AIM OF THE TASK: Read through the entries below and copy each line where "coin" turns up.

ENTRIES PROVIDED:
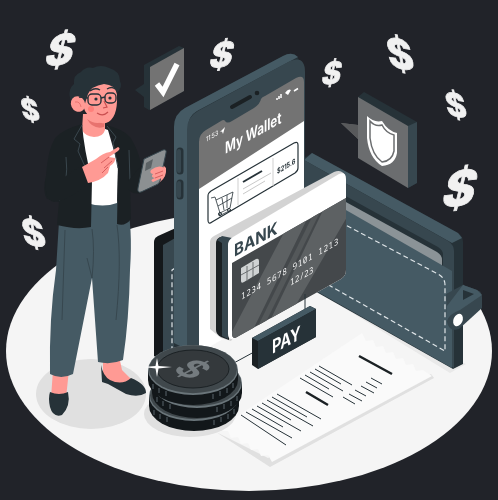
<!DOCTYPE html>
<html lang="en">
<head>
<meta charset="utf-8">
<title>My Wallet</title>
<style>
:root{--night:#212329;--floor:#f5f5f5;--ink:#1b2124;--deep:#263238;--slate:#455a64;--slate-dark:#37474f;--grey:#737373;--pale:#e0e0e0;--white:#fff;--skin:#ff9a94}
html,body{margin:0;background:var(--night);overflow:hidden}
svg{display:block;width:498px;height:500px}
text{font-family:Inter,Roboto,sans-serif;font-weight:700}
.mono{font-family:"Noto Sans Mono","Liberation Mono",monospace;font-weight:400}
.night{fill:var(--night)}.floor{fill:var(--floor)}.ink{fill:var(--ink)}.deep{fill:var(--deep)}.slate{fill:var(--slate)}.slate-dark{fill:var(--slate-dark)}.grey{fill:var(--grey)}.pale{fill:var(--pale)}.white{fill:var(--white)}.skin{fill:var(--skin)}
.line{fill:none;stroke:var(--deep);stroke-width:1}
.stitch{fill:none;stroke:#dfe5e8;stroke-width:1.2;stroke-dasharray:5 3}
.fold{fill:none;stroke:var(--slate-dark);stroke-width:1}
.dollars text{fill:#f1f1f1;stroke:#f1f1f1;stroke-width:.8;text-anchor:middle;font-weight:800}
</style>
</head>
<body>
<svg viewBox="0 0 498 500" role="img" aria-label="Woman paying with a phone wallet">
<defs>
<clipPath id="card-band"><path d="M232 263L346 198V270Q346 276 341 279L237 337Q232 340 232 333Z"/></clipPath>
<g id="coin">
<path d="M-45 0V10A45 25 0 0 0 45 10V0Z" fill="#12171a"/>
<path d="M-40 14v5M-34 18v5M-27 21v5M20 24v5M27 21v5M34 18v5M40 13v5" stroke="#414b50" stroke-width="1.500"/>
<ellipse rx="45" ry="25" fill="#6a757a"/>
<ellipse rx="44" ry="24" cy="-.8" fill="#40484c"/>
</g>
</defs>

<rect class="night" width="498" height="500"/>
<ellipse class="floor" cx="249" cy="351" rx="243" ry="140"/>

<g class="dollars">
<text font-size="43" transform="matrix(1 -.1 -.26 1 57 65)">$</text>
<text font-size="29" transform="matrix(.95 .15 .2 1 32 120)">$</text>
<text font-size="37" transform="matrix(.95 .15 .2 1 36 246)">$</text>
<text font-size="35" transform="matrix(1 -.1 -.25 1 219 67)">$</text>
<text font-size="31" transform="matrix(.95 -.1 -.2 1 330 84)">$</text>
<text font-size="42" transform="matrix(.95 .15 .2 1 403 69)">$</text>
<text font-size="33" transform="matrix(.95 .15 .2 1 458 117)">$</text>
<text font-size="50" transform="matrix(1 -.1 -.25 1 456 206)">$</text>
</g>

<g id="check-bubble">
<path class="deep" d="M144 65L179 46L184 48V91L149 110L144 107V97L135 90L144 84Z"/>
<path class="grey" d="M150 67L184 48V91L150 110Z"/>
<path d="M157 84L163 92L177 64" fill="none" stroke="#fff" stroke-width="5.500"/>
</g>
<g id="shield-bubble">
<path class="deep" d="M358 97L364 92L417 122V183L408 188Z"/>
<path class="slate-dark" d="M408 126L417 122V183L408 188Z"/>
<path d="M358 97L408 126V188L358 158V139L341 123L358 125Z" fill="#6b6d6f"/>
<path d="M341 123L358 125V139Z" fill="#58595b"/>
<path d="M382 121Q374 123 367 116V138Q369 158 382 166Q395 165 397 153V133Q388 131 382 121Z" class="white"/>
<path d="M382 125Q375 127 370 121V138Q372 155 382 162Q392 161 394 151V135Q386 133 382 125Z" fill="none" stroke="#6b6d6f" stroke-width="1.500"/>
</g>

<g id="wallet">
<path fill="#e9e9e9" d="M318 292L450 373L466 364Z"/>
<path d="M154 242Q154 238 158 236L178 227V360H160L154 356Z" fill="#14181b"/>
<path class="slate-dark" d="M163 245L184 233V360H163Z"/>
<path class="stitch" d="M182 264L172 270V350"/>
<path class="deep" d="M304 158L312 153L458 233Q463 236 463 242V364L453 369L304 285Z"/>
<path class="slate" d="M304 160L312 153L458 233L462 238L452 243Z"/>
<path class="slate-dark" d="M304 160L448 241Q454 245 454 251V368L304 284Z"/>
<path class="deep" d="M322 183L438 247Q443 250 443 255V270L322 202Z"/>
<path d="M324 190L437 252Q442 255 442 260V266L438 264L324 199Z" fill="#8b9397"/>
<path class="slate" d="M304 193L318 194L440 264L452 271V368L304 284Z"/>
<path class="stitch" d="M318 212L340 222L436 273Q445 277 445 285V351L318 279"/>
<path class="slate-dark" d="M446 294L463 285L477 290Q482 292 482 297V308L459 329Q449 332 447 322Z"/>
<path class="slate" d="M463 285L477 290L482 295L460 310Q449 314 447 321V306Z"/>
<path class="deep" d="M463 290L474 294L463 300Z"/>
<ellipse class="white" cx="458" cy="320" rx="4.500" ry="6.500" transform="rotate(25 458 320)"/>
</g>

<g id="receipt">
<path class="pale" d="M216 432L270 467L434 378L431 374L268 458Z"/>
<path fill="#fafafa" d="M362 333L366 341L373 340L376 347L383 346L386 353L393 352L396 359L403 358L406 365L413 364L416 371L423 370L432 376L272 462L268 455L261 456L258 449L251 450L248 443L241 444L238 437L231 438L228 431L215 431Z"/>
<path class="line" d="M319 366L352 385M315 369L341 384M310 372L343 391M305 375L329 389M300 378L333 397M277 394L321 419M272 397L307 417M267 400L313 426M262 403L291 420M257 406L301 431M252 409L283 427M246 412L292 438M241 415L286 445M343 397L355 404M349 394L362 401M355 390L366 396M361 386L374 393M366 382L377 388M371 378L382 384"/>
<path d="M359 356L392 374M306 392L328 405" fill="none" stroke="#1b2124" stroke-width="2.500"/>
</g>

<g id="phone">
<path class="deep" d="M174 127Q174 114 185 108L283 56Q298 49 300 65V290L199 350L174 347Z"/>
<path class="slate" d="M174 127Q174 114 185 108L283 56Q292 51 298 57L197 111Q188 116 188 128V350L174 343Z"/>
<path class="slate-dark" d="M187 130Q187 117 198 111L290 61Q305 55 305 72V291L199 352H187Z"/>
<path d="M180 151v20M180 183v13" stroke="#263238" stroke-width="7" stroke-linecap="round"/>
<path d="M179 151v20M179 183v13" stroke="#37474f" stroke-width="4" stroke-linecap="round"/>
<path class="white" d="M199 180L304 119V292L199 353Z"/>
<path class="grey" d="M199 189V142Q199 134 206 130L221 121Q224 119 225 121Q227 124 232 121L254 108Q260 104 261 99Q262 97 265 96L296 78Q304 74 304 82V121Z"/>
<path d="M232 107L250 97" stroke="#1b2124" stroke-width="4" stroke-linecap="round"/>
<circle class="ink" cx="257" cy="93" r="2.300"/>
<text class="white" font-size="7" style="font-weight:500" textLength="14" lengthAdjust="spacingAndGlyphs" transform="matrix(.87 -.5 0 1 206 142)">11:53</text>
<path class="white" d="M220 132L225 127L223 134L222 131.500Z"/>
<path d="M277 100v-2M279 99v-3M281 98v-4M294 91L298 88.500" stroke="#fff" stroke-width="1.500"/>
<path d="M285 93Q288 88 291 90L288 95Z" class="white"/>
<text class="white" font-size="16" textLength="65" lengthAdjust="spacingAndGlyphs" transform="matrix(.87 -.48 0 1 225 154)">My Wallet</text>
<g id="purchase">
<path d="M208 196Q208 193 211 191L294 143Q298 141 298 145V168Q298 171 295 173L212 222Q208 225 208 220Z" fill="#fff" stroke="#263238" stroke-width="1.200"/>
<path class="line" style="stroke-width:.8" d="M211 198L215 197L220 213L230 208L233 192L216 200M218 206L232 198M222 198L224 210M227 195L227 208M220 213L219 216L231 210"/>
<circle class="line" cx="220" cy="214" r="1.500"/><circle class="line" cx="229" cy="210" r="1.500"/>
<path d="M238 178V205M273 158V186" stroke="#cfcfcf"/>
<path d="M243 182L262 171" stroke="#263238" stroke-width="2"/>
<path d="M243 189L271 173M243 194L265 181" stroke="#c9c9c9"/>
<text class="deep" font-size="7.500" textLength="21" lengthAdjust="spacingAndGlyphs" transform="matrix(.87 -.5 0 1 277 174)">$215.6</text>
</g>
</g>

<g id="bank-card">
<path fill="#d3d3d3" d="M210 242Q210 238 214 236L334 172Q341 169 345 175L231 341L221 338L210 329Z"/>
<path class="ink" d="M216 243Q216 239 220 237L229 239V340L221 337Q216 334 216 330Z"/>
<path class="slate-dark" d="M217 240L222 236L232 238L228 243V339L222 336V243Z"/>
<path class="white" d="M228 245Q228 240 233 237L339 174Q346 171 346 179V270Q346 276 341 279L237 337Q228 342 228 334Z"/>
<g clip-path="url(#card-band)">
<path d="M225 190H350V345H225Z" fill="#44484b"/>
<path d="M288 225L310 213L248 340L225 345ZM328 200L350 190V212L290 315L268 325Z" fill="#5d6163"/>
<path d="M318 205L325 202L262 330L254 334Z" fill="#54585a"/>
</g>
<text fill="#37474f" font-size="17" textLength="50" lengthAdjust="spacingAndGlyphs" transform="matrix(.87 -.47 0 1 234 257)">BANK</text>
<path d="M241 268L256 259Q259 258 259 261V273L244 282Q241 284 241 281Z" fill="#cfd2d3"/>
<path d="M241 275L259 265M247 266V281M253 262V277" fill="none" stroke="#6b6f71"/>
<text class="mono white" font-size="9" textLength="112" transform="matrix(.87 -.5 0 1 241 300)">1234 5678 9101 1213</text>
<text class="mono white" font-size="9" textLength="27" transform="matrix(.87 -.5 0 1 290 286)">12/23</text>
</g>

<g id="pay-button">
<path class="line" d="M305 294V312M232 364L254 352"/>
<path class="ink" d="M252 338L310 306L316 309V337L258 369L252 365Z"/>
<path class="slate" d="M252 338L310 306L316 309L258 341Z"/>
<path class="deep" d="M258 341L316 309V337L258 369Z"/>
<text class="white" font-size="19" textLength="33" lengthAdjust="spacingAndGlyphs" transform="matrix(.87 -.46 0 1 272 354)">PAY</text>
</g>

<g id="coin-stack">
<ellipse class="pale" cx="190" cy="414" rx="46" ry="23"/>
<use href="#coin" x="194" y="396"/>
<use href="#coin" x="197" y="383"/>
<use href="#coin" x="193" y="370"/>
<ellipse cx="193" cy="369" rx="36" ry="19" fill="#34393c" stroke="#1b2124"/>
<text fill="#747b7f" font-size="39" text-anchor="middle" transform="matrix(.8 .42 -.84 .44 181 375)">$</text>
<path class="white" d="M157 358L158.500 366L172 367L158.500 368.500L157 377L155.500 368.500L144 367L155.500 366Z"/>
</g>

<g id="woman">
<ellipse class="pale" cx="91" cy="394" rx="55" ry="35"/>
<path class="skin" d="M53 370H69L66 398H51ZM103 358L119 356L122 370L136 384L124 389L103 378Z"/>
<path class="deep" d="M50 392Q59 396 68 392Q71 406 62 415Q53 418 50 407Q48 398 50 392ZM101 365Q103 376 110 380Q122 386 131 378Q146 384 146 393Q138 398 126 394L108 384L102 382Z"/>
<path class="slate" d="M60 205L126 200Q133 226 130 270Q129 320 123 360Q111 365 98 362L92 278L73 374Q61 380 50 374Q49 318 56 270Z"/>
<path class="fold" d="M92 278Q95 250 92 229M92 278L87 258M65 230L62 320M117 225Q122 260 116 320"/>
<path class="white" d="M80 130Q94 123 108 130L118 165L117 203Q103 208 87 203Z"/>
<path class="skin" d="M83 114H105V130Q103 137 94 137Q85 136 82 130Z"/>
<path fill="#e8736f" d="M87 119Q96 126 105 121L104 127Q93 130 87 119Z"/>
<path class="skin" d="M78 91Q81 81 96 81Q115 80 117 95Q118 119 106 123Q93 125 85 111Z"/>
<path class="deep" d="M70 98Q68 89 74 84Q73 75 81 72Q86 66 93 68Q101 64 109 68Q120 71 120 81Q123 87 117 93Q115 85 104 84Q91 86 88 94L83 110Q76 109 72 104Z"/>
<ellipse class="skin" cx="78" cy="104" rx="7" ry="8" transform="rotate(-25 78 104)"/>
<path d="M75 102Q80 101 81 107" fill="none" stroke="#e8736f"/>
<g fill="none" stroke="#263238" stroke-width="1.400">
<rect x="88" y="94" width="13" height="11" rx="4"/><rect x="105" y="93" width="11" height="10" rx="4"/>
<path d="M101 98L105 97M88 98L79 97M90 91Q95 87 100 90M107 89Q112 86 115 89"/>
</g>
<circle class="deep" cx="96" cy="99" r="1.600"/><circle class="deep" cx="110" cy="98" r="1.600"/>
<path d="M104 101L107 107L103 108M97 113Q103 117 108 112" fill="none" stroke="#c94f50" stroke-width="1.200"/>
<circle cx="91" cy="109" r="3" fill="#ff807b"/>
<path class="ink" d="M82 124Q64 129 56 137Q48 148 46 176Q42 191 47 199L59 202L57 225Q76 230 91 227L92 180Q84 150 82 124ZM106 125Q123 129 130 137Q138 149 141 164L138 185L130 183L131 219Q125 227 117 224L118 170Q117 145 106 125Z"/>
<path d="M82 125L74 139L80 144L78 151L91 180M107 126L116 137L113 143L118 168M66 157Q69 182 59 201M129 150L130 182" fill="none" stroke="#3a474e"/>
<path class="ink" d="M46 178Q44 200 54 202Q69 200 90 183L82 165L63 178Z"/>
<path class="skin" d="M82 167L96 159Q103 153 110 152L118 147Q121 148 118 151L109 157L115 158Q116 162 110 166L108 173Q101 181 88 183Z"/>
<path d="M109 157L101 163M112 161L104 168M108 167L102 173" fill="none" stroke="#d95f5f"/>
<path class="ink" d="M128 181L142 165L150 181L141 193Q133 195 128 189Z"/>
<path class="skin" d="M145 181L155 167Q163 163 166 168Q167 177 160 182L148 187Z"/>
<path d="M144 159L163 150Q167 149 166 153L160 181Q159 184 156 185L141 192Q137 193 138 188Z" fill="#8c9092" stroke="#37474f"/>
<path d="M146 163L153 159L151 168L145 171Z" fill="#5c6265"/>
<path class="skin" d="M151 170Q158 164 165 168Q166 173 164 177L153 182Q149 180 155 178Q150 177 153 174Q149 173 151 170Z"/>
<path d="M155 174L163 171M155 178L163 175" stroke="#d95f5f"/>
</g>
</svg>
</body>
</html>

ANSWER SECTION:
<g id="coin">
<g id="coin-stack">
<use href="#coin" x="194" y="396"/>
<use href="#coin" x="197" y="383"/>
<use href="#coin" x="193" y="370"/>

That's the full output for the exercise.